In the book of Esther, she has to rise far above a woman who numbs herself when she experiences life's outrages. She has to now become one who can manage intrigues in the palace of the king. She excels. As a result of her doings, the king reverses a decree that the Jews will be annihilated on the 13th of Adar, to a day when the Jews rise up and attack their would be attackers.
After the battles, the 14th of Adar was a day of joy and merriment. Esther and Mordecai sign a law that the 14th of Adar would be kept for all time as a day of merriment and joy, down to our very times. The day was to be called "Purim" ("Lottery" in English), because Haman had used "lots" (like dice) to decide the day of destruction. That day, due to a series of strange coincidences, along with some great human sacrifice and fortitude, would be the day of his own doom.
Once the parties died down, Esther returned to the palace, numbing herself into karka olam for the rest of her life. I think of Esther on Purim, not Vashti, not Mordecai, but Esther.
I was asked, what is the meaning of the book of Esther? One answer - Esther is an archetype. Sometimes our only response to life's outrages - the "outrageous slings of fate and fortune" - is to numb ourselves, selectively numbing ourselves so that we can go on to the greater meaning and purpose in our lives. If we did not numb ourselves at times, we would come apart with anger, resentment, grief and despair.

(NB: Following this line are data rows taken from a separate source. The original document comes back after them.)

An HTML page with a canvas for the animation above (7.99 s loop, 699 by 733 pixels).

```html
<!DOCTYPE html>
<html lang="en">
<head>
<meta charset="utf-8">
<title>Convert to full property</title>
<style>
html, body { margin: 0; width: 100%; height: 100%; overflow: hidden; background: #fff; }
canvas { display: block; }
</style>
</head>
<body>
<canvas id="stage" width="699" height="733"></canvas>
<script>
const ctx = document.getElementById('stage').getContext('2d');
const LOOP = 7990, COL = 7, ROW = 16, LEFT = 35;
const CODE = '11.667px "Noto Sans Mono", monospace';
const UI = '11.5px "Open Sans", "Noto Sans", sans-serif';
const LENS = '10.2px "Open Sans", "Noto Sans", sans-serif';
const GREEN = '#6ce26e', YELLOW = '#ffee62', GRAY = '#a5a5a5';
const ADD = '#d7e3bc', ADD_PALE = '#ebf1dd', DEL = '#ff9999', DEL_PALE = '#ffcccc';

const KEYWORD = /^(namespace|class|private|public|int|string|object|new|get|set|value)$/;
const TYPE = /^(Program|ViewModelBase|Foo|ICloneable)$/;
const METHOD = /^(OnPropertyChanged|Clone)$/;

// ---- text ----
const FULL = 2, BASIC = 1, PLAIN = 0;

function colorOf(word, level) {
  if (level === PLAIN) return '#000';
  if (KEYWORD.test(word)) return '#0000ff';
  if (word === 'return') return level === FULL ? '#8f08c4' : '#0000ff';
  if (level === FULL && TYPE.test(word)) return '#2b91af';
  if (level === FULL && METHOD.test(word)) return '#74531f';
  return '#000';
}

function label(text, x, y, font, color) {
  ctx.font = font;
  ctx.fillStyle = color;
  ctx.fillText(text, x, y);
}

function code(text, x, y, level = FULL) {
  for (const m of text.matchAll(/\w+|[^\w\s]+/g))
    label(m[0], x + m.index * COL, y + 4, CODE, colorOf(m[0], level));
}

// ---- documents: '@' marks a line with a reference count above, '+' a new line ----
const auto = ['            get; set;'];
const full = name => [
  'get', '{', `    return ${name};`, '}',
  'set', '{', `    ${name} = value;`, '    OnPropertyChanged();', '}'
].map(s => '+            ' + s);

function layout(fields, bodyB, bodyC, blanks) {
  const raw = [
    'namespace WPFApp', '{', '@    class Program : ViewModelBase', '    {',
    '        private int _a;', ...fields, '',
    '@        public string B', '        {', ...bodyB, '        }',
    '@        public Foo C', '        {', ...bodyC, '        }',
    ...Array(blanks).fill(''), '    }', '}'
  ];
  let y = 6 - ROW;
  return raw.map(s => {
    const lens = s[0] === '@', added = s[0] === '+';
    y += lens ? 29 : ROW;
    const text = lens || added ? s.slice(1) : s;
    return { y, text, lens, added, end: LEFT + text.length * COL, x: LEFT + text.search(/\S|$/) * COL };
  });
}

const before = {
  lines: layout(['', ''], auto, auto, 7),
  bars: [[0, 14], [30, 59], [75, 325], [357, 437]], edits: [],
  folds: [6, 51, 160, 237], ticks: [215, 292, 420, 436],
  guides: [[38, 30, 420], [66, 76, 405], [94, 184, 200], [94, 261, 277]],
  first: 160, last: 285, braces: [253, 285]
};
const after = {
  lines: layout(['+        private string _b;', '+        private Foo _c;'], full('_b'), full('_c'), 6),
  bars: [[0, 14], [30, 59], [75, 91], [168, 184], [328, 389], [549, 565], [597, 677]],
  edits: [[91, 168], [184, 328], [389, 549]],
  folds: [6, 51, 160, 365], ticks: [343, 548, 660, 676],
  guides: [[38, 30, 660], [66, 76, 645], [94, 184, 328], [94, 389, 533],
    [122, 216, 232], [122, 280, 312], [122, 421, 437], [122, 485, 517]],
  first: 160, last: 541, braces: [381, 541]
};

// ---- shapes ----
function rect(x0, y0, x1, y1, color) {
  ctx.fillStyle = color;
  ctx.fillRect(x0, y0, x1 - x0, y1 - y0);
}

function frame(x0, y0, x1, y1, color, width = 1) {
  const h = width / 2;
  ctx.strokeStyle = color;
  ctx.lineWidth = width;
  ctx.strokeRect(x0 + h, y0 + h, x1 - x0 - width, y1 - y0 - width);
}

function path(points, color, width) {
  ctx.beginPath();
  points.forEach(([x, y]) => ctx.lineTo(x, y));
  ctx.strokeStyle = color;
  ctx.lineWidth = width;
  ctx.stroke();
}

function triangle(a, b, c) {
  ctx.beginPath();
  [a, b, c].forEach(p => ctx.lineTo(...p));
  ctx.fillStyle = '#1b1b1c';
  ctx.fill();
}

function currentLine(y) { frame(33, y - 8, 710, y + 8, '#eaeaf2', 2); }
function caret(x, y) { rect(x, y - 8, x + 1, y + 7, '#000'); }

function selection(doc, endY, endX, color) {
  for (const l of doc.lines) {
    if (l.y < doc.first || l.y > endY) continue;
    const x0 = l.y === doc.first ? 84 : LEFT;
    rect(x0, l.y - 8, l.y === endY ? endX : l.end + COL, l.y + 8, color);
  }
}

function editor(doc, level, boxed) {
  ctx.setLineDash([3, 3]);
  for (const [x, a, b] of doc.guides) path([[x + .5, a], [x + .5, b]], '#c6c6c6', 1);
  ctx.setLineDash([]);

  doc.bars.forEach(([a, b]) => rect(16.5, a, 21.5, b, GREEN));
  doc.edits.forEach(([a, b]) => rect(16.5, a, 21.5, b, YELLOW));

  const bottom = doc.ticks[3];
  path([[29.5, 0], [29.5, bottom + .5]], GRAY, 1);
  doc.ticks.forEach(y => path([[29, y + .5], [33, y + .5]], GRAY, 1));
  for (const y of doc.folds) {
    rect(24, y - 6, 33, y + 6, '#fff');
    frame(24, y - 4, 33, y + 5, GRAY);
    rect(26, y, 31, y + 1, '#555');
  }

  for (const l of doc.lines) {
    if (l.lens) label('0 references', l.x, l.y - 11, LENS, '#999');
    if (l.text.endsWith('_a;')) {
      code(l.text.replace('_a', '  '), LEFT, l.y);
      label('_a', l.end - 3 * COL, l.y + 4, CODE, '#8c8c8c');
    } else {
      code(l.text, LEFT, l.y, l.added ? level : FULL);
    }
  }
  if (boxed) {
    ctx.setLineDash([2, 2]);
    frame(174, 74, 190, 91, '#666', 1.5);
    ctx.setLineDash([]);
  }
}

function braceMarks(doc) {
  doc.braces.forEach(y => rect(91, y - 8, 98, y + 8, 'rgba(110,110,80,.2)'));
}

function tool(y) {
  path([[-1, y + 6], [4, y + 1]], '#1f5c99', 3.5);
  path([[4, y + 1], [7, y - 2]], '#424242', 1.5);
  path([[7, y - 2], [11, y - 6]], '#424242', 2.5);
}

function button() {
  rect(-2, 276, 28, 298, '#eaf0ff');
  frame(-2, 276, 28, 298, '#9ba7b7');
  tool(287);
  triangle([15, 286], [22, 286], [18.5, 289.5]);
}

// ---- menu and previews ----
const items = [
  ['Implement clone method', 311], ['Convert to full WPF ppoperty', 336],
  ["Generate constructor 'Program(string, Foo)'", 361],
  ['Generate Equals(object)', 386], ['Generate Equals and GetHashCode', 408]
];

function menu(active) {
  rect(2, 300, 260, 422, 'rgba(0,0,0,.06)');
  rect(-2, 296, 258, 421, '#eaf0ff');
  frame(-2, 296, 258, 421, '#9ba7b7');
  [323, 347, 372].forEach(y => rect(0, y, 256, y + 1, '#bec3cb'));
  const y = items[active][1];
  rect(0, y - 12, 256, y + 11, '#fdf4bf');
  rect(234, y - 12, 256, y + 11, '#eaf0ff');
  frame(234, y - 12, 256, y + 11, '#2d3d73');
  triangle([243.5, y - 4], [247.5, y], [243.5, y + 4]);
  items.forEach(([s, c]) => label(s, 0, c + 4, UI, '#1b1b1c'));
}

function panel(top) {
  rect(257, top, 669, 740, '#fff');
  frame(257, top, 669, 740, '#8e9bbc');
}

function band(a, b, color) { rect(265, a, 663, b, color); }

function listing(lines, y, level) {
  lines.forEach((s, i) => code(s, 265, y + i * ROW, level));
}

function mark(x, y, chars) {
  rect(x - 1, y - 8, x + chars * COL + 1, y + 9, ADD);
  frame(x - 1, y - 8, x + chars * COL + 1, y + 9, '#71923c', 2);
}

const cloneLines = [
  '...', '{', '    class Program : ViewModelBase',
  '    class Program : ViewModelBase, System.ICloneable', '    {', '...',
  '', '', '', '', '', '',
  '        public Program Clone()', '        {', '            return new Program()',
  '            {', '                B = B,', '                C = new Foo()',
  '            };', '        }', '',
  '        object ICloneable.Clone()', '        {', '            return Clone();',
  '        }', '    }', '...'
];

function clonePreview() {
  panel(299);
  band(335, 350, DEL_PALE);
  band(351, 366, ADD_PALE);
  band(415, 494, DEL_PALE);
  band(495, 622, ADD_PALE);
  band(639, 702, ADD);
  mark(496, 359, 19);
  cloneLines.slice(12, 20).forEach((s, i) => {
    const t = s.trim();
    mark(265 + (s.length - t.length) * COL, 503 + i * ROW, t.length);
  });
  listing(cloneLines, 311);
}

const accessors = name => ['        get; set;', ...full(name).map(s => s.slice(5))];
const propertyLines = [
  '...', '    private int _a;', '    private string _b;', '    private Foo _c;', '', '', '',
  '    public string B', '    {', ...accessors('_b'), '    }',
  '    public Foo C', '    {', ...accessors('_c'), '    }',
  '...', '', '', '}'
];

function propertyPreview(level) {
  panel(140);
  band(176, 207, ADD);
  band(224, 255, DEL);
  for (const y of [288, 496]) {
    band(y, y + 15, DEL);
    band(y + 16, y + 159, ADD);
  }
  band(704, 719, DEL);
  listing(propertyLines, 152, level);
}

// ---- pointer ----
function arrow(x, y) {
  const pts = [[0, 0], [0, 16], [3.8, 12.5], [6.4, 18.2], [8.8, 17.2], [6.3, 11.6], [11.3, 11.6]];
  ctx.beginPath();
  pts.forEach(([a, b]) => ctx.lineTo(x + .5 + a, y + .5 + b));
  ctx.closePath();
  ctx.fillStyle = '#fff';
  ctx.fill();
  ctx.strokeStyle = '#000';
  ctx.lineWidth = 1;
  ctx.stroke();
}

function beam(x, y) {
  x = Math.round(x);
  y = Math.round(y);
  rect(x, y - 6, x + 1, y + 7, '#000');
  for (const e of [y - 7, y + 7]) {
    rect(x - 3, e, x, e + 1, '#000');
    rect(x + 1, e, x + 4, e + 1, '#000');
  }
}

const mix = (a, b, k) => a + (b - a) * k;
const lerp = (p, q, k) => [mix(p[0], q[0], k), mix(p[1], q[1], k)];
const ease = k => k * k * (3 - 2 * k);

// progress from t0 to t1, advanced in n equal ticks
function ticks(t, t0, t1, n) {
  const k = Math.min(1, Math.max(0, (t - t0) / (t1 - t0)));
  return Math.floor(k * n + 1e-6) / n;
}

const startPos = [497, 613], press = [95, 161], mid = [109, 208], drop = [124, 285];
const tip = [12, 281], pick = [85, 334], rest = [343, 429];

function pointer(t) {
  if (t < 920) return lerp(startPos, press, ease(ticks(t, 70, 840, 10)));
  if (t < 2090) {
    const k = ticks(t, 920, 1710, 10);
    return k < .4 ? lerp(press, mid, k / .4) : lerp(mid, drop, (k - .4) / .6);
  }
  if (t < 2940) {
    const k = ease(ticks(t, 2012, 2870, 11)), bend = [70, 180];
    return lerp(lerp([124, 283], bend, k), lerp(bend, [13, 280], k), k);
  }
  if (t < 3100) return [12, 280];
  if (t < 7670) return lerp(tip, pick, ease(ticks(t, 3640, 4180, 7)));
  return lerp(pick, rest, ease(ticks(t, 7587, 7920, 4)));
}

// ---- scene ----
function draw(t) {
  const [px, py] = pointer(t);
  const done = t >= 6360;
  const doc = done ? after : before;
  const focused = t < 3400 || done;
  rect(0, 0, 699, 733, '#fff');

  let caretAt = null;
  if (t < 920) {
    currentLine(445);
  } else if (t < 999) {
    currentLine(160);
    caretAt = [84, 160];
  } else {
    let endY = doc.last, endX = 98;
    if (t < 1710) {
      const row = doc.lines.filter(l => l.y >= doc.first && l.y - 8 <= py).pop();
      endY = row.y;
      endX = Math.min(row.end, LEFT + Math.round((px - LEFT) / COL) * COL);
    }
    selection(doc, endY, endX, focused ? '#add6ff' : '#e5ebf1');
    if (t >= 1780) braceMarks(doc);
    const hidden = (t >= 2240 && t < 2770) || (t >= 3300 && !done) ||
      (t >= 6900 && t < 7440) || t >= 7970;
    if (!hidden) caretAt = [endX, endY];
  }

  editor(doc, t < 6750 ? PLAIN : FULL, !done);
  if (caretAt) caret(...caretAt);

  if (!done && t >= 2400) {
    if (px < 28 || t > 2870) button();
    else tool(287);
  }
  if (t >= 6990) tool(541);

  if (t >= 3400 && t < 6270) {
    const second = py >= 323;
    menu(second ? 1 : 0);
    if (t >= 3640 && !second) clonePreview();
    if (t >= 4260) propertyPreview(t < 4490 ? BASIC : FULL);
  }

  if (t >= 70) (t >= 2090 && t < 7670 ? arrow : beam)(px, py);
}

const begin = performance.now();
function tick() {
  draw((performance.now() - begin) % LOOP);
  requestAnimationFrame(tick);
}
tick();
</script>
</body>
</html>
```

On Purim, we try to push aside, for a moment, the inevitable pain and suffering that life delivers, and celebrate instead the wondrous and miraculous deliverances that give meaning and joy to our lives.